Judith I | Gustav Klimt | 1901
A couple of months ago I wrote a post about Klimt, in which I introduced the artist and, therefore, is not necessary to do it again here.
Today’s post is more intimate. However, before getting to my comments, we need a brief explanation of the painting.
The story of Judith and Holofernes is described in the book of Judith, part of the canon of the Catholic Bible. Different artists, from Caravaggio to Goya, have portrayed parts of this book. Today we have more than 100 representations of the story, including paintings and sculptures and, therefore, this is one of the most cliché motifs of all time.
The plot unfolds in the middle of a Babylonian invasion to the town of Bethulia, located in modern Israel. Judith, a beautiful young widow of high class, dazzles Holofernes, the general of the Babylonian army. Using her beauty, she infiltrates the enemy’s ranks until she gets an audience with Holofernes, who invites her to dinner. During the meal, Judith gives Holofernes a lot to drink and, once in the bedroom, completely drunk, Holofernes falls into a deep sleep. At that time, Judith takes a sword and decapitates Holofernes; action that leaves the invading army without its leader and precipitates the victory of the Jewish people.
Judith I is the first work of Klimt’s “golden period”, in which the artist uses gold flakes in his canvases. The paintings of this period are easily recognizable because they look like Byzantine or Russian icons. The artist’s brother helped Klimt with Judith I’s framework, also covered with gold flakes, in which we can clearly read the original title of the work: Judith and Holofernes. However, this title is almost ironic as the painting does not show two people interacting; rather, Judith covers almost the entire composition and only part the Holofernes’ head is shown at the lower right corner.
The reason this painting has always been controversial is because Judith, portrayed as “virtuous woman” in the Bible itself, becomes a cruel murderer. And Klimt even goes further, portraying her with an expression of pleasure, almost sexual, while holding the head of her enemy.
As you know by some previous post, I recently had the opportunity to visit Central and Eastern Europe. And in Gallery Belvedere in Vienna, I saw exhibited many of the artist’s canvases, including Judith I.
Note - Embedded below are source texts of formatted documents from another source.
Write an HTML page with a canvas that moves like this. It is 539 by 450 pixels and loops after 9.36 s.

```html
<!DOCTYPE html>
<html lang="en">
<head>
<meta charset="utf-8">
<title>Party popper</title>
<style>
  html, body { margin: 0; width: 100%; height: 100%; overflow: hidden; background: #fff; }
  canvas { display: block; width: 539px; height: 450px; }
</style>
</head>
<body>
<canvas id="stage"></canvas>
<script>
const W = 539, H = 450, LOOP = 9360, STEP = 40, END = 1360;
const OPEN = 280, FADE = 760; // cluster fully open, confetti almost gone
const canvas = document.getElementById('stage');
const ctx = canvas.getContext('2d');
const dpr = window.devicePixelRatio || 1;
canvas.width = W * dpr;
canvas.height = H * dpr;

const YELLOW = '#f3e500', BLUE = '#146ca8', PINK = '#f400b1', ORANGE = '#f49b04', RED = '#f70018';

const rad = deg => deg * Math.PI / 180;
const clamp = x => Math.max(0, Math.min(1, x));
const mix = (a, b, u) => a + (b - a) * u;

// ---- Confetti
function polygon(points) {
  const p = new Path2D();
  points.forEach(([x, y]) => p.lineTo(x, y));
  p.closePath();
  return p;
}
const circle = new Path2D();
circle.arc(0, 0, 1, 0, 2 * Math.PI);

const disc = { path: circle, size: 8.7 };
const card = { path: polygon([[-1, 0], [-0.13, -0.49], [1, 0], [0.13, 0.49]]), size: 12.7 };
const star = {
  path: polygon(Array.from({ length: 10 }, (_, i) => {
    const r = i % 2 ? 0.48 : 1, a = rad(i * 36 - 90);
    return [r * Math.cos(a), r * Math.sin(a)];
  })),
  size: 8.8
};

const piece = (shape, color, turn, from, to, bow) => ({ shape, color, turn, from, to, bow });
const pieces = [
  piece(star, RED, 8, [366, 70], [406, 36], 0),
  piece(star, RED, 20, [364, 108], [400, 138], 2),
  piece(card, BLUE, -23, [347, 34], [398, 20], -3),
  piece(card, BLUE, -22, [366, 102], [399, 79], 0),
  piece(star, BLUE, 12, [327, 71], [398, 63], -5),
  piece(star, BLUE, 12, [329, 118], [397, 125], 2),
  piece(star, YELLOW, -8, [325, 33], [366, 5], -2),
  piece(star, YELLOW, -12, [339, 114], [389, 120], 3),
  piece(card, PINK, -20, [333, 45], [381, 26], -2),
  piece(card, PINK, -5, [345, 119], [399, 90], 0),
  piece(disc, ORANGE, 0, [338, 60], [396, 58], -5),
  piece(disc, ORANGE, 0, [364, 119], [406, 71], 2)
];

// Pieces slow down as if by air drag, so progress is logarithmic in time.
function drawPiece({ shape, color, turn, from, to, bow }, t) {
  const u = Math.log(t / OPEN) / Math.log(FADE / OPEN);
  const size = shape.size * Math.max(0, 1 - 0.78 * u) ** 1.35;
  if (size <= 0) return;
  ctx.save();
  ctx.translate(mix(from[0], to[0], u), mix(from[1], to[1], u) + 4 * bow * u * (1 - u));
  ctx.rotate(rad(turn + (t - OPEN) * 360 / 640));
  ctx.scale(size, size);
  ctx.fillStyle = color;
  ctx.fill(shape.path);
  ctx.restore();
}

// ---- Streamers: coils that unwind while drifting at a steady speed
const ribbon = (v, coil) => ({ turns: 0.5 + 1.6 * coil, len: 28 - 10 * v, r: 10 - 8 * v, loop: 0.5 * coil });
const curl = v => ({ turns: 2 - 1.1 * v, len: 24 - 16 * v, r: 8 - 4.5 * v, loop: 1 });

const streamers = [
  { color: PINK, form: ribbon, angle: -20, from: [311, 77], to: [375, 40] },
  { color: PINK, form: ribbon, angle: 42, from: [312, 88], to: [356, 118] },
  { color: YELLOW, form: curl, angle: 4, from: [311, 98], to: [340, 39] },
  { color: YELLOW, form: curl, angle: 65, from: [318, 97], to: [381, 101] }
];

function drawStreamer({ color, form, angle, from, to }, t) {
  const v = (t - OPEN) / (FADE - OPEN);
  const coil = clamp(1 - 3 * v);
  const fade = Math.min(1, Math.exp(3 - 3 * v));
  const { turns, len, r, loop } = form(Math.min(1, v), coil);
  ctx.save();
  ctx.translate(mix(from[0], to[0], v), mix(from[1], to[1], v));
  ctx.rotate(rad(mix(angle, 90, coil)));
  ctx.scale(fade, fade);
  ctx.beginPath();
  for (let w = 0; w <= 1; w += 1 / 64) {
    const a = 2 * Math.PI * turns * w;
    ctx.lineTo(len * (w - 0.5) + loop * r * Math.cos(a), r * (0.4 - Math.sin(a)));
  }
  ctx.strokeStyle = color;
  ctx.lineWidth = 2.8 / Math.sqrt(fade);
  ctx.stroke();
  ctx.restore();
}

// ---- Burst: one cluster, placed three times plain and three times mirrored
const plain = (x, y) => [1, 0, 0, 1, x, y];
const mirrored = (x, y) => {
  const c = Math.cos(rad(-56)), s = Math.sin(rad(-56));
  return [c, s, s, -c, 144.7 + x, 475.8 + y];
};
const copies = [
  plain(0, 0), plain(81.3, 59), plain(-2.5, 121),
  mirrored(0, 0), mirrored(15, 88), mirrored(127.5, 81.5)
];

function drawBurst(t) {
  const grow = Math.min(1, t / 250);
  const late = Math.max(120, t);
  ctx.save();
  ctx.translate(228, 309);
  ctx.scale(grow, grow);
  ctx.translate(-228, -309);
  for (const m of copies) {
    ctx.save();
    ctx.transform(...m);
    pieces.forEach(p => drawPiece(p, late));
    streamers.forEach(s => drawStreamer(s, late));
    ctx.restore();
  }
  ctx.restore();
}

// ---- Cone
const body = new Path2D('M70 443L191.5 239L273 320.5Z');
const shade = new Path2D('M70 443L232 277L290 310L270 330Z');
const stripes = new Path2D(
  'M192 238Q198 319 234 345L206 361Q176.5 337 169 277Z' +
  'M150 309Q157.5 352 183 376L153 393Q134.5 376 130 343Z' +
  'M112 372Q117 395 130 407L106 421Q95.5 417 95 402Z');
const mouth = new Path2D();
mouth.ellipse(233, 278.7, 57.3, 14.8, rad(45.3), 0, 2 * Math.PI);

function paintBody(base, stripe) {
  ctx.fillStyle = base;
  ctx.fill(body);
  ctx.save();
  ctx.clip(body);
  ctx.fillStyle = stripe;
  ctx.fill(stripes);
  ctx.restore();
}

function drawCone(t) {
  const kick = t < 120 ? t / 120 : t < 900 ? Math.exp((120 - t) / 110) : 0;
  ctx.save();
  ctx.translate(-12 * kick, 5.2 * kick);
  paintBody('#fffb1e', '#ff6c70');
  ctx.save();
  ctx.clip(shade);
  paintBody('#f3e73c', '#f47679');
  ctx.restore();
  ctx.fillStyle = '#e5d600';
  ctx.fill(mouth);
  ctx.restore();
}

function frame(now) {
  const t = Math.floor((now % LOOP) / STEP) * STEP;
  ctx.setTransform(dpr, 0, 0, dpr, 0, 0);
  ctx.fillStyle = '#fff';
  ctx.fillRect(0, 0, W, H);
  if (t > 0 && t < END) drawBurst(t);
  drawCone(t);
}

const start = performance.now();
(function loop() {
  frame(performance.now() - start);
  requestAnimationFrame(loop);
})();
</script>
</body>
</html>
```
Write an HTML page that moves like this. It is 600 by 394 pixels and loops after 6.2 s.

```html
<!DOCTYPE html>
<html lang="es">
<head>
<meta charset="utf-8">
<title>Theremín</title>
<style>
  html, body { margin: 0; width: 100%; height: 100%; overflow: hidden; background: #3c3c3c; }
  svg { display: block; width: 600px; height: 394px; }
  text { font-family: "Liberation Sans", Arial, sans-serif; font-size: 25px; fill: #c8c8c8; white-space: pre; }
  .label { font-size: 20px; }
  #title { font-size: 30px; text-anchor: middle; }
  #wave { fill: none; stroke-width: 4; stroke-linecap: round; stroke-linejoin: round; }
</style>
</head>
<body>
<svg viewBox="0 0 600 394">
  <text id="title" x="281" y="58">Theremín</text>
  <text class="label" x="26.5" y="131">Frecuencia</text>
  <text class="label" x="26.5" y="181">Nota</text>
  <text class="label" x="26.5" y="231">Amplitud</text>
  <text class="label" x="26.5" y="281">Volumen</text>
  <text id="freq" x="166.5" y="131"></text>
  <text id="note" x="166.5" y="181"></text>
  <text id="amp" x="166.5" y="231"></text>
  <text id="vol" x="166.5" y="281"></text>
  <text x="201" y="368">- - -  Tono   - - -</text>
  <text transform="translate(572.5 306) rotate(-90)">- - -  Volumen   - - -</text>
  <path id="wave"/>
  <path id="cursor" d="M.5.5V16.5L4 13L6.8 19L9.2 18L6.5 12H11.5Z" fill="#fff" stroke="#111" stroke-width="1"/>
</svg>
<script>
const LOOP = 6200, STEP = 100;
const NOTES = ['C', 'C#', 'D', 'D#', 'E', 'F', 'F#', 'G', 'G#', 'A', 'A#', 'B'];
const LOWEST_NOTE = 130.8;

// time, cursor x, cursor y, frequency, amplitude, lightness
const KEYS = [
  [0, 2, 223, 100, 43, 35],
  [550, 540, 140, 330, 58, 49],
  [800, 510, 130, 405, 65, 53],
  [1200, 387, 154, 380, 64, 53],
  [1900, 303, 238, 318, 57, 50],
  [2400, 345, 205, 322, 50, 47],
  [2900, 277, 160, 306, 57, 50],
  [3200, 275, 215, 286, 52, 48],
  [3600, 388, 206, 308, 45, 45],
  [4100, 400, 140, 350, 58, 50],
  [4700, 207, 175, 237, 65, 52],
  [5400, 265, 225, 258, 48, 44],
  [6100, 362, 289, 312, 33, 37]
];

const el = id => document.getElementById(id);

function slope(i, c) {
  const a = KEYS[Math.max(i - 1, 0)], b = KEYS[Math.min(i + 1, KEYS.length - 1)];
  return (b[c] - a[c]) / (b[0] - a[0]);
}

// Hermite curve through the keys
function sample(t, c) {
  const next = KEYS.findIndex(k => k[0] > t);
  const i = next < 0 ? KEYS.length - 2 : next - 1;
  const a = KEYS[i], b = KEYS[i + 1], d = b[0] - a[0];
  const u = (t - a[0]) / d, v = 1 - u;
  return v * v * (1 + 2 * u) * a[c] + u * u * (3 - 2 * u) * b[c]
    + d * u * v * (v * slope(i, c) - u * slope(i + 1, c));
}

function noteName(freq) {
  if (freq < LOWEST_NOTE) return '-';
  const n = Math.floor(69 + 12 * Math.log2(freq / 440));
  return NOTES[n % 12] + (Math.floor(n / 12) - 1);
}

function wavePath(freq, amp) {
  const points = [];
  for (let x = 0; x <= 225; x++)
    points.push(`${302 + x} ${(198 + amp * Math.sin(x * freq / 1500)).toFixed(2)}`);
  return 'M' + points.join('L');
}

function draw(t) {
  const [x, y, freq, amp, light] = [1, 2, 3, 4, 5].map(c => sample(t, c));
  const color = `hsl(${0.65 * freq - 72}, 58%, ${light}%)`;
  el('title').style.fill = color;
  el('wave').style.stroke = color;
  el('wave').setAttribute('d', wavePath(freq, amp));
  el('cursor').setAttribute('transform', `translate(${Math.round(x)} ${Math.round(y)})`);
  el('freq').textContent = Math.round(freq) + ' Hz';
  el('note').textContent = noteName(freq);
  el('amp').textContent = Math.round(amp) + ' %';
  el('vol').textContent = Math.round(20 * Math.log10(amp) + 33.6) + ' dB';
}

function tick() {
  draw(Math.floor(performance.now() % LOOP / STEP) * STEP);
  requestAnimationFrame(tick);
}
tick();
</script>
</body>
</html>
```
The museum curators have a strange habit that I still do not quite understand: you can walk through several rooms full of indifferent works (if my subjectivity is allowed), and suddenly, you turn the corner and there is in a room in which all most valuable and relevant paintings of the museum are hanged together. The Belvedere Gallery was no exception and exhibits The kiss and Judith I altogether. Undoubtedly, Klimt’s most important canvases.
And what happens when you enter in the room is strange. All these works together become unbearable. As if all the meaning they bring weigh over your head and make you dizzy. I honestly wanted to look at each of the paintings with their details with patience, but I had little success. I stood in front of The kiss, but I could not focus as I wanted: Judith I, hanging in the right, fixed her eyes on me with arrogance. Delicately, but glaring at me. Not many paintings agitate me. But Judith I is one of them. The contrast of looking at the tenderness of The kiss next to the murderous madness of Judith I in the same room is definitely disturbing.